WHAT THE EXERCISE ASKS: Find the lines below that contain the string "nodeAt". Copy each one.

EXERCISE DATA:
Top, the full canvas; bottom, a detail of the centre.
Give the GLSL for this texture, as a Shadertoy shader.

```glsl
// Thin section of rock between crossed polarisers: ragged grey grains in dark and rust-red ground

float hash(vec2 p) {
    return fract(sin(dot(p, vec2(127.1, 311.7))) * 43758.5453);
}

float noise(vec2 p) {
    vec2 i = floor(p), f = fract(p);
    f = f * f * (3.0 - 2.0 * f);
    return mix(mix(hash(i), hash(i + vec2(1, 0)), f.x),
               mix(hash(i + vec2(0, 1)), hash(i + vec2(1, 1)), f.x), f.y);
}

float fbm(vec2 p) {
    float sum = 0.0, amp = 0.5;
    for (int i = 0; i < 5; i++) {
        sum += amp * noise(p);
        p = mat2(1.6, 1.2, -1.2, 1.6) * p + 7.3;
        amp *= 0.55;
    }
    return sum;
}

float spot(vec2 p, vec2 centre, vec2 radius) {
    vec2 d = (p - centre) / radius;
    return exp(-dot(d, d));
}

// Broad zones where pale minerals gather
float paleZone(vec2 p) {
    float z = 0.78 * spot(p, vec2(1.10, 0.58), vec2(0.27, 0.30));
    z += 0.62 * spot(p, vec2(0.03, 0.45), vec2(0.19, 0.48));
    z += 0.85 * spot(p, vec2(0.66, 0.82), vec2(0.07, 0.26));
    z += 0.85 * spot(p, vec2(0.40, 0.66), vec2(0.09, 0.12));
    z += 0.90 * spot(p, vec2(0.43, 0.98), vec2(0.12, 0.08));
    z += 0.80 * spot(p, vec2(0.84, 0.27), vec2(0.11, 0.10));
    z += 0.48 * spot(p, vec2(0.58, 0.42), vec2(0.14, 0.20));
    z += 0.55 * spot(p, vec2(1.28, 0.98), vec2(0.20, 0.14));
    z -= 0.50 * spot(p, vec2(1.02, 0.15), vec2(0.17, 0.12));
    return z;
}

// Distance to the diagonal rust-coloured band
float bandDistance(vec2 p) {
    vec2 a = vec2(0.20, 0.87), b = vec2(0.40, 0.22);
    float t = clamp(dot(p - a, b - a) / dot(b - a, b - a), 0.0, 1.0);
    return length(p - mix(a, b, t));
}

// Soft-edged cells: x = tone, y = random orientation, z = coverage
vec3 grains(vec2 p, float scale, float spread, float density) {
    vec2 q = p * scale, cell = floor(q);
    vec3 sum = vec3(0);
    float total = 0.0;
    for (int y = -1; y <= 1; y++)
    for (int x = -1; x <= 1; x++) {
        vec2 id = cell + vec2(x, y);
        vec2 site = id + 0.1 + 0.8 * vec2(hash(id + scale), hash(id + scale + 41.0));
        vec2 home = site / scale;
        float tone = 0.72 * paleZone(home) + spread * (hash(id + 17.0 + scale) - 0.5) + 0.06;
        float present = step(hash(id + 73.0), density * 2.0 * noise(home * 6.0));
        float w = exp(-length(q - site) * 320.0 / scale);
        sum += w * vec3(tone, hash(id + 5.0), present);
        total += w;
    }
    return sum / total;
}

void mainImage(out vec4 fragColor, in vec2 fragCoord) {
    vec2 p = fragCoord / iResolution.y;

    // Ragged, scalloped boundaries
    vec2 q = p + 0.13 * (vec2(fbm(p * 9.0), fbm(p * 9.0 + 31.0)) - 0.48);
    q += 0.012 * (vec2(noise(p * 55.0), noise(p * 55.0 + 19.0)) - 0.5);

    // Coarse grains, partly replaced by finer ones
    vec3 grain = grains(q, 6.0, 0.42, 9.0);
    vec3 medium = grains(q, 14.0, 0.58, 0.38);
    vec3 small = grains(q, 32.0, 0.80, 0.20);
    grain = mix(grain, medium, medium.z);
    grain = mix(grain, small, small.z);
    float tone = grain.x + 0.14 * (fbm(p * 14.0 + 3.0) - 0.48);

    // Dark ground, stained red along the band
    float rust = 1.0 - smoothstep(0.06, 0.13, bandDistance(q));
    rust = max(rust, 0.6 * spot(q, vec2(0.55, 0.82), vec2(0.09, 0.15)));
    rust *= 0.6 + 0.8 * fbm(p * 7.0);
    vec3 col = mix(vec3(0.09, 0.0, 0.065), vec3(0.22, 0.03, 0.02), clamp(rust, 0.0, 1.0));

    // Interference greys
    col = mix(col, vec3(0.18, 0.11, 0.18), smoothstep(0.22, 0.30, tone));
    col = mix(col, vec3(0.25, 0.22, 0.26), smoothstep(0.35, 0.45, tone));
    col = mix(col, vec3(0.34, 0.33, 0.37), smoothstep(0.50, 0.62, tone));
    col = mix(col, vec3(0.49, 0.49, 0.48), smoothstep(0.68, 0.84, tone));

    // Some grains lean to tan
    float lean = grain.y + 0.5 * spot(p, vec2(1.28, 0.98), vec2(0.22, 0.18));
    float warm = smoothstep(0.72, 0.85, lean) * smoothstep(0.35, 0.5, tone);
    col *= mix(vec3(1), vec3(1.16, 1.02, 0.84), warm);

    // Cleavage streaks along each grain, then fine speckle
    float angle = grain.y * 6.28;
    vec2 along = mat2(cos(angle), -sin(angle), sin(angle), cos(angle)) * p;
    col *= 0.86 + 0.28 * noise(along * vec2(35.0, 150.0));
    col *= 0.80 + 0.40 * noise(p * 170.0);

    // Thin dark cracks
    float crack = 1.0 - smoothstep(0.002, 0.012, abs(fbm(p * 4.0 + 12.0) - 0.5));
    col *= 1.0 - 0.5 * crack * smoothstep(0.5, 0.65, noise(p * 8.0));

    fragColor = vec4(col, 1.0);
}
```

* * *

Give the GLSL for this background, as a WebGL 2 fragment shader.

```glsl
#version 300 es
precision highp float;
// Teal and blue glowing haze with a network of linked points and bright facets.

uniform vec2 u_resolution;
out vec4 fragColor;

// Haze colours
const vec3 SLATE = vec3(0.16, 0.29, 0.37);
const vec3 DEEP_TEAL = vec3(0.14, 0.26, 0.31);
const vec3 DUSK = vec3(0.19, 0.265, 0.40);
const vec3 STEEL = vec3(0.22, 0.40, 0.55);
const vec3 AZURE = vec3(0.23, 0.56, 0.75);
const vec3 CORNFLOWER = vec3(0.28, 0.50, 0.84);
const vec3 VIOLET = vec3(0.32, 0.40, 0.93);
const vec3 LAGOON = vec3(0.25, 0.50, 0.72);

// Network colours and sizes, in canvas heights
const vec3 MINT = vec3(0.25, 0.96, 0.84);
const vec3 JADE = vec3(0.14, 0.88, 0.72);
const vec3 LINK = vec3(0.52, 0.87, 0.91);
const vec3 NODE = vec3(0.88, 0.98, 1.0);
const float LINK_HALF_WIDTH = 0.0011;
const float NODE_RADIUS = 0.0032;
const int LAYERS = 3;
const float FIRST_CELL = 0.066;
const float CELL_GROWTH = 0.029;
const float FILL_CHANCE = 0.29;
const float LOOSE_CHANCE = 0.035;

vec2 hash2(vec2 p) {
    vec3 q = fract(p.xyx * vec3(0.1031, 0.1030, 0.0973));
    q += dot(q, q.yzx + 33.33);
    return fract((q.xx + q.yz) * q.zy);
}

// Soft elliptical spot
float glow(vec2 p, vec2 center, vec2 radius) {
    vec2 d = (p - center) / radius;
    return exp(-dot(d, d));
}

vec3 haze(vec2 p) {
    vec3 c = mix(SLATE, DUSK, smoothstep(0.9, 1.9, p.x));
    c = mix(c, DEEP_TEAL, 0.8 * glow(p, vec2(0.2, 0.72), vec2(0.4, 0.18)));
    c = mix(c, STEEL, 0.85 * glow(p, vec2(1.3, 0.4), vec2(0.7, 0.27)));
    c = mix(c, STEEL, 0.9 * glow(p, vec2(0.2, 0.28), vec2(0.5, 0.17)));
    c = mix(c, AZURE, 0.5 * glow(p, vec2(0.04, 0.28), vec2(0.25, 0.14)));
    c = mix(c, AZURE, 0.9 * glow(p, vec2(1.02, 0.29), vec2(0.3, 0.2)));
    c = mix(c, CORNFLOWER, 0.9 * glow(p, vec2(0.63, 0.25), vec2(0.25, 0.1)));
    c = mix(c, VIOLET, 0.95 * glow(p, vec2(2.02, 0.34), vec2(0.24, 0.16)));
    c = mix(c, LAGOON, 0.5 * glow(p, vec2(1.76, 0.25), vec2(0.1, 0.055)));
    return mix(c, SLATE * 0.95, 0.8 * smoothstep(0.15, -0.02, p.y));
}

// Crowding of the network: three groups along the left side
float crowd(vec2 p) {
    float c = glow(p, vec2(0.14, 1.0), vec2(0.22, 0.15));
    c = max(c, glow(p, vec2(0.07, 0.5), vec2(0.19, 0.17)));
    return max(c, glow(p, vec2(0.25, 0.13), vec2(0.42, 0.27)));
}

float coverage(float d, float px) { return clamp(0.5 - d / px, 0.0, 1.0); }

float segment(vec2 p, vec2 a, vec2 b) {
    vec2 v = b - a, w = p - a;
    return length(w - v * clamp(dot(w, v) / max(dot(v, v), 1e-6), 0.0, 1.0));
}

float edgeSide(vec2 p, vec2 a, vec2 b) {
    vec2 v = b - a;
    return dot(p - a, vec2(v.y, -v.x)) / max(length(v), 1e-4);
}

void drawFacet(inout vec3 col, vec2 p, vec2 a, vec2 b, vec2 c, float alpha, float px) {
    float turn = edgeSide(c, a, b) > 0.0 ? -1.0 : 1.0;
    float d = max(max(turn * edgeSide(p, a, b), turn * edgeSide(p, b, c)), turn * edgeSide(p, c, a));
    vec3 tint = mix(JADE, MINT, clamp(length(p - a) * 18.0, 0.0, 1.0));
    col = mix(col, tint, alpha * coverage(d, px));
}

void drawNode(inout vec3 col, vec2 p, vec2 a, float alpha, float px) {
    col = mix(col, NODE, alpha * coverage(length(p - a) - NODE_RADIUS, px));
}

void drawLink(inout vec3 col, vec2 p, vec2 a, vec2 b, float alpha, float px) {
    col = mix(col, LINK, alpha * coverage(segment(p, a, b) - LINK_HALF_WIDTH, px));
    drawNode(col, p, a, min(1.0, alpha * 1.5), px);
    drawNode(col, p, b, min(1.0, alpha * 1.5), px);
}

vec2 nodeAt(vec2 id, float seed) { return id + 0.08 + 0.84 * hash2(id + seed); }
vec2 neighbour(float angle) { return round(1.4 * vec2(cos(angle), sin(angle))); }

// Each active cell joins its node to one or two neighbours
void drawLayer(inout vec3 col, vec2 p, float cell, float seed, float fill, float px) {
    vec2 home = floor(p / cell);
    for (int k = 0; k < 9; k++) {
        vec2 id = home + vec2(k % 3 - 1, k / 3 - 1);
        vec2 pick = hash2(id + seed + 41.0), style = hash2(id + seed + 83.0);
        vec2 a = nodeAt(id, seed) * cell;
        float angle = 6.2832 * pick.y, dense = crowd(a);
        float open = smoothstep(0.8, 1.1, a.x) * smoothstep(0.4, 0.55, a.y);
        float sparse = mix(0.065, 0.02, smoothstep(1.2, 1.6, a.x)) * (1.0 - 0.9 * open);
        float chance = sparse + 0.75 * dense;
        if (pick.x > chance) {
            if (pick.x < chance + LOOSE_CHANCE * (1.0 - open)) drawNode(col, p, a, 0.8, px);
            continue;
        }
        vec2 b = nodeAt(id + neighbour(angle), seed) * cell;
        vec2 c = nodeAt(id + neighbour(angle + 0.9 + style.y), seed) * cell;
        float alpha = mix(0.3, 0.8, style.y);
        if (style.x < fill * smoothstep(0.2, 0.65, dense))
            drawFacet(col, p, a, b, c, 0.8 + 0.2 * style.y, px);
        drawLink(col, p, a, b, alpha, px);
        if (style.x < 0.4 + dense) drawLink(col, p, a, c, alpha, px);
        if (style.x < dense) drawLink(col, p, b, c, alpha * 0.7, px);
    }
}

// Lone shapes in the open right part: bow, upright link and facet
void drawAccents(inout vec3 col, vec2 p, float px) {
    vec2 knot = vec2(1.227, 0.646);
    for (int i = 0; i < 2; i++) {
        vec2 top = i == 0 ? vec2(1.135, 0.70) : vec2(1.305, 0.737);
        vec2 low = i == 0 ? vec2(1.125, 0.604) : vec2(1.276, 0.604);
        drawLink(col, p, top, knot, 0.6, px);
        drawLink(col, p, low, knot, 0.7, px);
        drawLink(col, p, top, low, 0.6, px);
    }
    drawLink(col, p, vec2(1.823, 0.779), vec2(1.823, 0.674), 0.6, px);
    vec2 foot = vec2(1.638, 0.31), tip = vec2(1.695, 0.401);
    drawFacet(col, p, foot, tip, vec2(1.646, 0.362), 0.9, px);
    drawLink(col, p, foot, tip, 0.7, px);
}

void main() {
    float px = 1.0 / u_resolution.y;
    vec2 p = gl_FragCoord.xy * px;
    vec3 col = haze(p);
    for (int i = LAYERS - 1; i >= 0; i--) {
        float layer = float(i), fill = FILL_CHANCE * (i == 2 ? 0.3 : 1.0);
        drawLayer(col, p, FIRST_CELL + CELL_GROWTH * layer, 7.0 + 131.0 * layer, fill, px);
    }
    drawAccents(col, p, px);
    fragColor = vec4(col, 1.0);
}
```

---

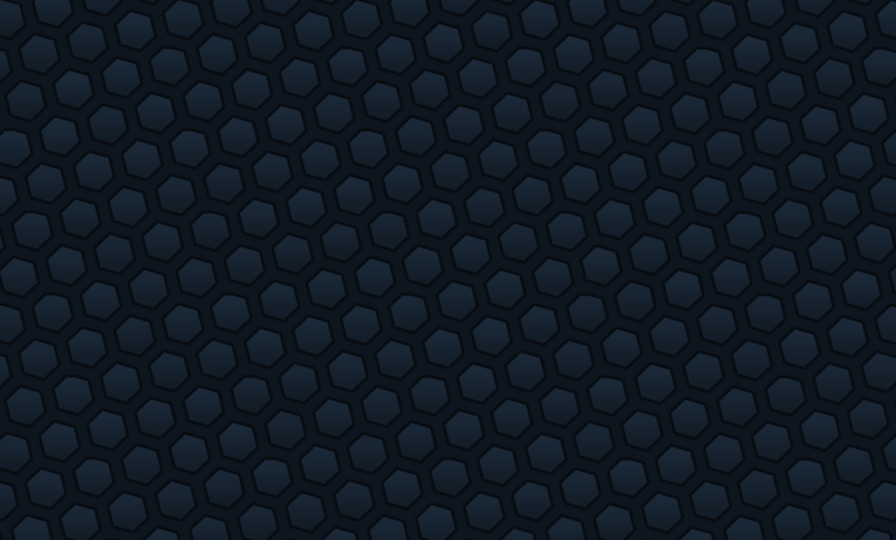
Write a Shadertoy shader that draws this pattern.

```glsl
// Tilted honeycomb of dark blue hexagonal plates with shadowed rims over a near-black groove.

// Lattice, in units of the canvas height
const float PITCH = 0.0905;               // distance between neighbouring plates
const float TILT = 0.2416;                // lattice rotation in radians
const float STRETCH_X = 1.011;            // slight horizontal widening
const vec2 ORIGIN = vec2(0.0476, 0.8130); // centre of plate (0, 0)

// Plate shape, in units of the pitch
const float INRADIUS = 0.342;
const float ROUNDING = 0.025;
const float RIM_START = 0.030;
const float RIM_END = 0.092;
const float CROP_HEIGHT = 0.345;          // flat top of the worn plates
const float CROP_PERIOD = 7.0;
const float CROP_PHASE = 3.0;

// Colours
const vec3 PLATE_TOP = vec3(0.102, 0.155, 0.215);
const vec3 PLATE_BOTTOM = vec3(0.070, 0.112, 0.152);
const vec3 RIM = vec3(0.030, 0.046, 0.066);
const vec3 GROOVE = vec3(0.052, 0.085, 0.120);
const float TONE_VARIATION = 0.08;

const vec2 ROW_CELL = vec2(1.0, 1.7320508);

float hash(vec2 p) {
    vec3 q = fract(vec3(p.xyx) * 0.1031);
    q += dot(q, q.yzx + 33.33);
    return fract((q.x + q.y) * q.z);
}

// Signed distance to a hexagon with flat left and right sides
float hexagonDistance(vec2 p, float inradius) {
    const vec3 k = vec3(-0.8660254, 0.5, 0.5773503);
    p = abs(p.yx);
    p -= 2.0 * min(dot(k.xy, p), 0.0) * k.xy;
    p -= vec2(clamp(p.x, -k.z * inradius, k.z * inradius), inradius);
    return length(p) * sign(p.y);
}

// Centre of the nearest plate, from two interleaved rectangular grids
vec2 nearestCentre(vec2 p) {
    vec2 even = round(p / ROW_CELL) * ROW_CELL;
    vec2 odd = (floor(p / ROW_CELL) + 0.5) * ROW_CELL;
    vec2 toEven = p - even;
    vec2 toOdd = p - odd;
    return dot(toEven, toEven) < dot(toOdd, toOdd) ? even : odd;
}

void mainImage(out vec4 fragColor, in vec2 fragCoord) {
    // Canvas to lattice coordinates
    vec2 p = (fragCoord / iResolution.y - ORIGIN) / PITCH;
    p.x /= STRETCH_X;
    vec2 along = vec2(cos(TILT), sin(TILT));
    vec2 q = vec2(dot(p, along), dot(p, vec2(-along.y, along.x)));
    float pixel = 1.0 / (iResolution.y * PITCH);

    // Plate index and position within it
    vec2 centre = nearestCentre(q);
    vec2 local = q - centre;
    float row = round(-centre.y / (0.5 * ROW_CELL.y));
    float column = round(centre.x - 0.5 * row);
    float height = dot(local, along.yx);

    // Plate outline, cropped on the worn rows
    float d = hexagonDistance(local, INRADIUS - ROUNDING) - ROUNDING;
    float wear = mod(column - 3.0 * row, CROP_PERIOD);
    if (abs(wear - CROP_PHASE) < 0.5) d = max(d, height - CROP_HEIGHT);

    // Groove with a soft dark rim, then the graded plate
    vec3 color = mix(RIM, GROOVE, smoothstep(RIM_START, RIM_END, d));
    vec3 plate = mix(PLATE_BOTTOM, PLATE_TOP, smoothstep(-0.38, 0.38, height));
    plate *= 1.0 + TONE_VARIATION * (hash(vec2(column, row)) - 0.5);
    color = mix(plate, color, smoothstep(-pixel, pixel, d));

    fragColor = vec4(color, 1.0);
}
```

COMPLETED TASK:
vec2 nodeAt(vec2 id, float seed) { return id + 0.08 + 0.84 * hash2(id + seed); }
        vec2 a = nodeAt(id, seed) * cell;
        vec2 b = nodeAt(id + neighbour(angle), seed) * cell;
        vec2 c = nodeAt(id + neighbour(angle + 0.9 + style.y), seed) * cell;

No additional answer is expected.